A childhood friend, now also alone with a single child, was dating someone who “wasn’t a good fit for Linus.” So that was the end of her relationship, the guy was not a good fit for her son. It is difficult enough to find a person to match YOU; when you are a single parent, the match must also fit your progeny. History is full of the sad stories that result when you don’t observe that rule, and money/power do not smooth the way, as the ghost of Mary, Queen of Scots would be sure to tell you.
So I am sneaking around. When I go on a date, I have to come up with a cover story for my 9 year old. After a suitable time she might get to meet the guy.
It’s so much work that this week, anyway, I don’t care to do it.
That could be why I am single. I am not motivated to do the work.
You may well wonder why I am that concerned with whether I am dating. This is a chicken/egg problem.
As I mentioned, I have noticed is that when I am in a healthy relationship I am a much more productive and nicer person. Not everyone is like this. Some people are truly happy alone and independent. Some, on the other hand, need a relationship enough that a bad relationship is better than none. I respect that some people are like that. I’m in the middle there; I don’t need a relationship but a good one is better than a bad one or none.
Recently a friend of a friend was at my house. I’ll call him Caerus. He was only supposed to stay for a few minutes, but we enjoyed talking to one another—I think—and he was there for three hours and a meal, hit it off great with my daughter, smelled good . . .
And the next day I received one of those you-are-nice-and-I-hope-i-didn’t-give-you-the-wrong-idea e-mails.
But, as I said, he was there for hours, in one of those easy, non-embarrassing conversations, where you feel you KNOW the person. Or at least I did. I was so at ease.
When Caerus left, a funny thing happened: a pilot light went out on my stove. (My stove is from the 1950’s. I love it. But it has pilot lights.) I lit it, unconcerned, and it went out again. Immediately I tried to think of people I could call for help if I could not re light it, people who could help me shut off the main gas or make sure I did it right.
I longed for that kind of friend that both lives nearby and that you can call any time of day or night. With the ease the conversation with Caerus had, I thought that he might have grown into that type of friend. But he wasn’t/isn’t that type of friend.
Marriage/partnership is more—as anyone knows who has done it—than falling in love and gazing into one another’s eyes. It’s knowing you can say, “I can’t light the pilot,” and the person helping you without question or judgment.
I felt more alone looking at that damned stove than I had in years. No Friday night, no Valentine’s Day, no birthday alone ever made me feel as isolated as that pilot light.
And after I got that (*&^ thing lit, I remained sad, realizing that for years, whatever the problem is, either I have had figure it out myself or pay someone to do it.
It seems that the most intriguing thing about me, lately, is whether I am dating someone.
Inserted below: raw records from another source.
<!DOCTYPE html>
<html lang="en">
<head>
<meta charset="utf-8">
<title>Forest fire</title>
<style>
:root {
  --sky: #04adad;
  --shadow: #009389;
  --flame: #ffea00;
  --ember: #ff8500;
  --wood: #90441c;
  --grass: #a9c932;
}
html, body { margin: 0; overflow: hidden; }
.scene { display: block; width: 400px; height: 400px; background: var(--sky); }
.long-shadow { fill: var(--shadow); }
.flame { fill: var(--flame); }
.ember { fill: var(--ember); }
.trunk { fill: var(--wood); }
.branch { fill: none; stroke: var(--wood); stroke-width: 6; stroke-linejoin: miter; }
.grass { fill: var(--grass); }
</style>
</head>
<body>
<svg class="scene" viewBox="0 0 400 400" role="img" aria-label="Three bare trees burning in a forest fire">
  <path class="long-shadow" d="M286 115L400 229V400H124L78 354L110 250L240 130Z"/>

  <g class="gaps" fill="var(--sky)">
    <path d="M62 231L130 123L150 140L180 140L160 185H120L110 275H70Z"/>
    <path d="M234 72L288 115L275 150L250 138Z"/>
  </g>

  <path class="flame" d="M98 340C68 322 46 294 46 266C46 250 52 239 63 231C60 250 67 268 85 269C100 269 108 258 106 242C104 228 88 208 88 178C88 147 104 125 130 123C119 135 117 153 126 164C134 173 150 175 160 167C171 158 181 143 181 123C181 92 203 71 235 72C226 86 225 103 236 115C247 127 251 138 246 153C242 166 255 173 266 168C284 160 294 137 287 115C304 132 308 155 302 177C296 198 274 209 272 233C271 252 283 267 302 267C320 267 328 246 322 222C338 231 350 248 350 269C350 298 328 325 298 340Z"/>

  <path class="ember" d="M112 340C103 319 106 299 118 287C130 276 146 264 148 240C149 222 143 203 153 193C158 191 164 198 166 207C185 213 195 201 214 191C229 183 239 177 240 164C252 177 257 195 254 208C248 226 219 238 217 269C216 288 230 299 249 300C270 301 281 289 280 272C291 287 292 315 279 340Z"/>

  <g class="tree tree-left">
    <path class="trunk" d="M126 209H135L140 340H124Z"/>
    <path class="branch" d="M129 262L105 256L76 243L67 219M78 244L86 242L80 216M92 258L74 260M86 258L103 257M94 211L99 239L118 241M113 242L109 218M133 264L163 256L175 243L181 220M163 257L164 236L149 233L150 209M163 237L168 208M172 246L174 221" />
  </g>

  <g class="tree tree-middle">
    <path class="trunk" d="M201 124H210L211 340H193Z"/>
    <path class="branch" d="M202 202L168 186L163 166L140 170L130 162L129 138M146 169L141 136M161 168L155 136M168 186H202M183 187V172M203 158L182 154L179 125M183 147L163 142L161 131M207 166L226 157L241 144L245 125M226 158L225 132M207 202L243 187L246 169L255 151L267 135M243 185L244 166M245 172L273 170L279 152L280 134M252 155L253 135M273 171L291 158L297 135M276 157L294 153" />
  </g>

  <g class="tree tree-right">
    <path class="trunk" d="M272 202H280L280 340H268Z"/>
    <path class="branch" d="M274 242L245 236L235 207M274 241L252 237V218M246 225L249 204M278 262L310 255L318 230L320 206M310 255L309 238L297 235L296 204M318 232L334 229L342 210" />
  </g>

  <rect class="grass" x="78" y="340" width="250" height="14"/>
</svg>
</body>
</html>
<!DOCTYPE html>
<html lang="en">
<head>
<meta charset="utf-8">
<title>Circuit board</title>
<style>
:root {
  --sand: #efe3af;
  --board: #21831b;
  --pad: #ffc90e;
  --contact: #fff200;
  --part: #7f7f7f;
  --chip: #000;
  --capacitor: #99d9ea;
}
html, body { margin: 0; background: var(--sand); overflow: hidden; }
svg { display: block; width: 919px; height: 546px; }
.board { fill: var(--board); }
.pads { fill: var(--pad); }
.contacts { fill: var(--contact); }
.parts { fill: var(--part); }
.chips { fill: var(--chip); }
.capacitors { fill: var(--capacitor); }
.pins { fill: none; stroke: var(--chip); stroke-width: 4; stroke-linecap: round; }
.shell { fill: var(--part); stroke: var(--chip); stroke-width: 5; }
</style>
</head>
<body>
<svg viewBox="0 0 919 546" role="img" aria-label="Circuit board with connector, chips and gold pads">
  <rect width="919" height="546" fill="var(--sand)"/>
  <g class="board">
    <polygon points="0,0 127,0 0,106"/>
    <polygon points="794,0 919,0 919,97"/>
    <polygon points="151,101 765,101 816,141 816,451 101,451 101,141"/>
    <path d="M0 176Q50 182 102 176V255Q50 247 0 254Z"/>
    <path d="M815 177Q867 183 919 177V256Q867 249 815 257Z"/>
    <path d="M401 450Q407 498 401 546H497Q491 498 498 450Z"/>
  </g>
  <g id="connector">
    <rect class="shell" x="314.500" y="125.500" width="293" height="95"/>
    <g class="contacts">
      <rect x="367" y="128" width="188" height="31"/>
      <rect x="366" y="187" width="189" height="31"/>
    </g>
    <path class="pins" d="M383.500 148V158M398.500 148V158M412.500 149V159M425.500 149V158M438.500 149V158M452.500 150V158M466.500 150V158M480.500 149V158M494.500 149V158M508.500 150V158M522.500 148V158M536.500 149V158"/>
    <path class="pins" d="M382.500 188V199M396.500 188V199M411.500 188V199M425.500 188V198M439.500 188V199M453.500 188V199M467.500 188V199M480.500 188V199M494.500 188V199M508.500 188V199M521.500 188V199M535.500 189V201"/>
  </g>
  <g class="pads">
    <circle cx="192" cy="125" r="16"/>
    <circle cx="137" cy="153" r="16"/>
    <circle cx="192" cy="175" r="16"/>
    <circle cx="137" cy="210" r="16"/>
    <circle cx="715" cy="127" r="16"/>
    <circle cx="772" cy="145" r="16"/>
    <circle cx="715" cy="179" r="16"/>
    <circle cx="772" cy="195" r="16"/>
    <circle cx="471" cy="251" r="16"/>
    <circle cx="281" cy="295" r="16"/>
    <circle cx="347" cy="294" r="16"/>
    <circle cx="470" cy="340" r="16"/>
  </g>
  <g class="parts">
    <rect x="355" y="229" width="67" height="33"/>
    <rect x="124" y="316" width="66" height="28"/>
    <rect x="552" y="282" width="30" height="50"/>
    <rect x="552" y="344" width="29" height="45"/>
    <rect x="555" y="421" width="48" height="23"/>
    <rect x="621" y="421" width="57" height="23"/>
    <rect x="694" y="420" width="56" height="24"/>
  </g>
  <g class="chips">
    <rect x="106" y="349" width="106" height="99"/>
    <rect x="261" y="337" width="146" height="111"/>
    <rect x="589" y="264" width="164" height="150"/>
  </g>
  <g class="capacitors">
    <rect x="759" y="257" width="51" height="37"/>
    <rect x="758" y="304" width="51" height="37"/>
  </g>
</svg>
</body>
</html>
People ask how I am. I tell what I am doing at work and how my daughter is doing and what our plans are and they keep asking How Are You? And after a while I say I am not dating anyone.
This has happened a lot, so after the second “How ARE you?” I just say I am not seeing anyone, and more often than not, the person blushes or stammer and admits that was the real question.
I did use some dating services, and that subject is so rich it gets its own blog post. Next week.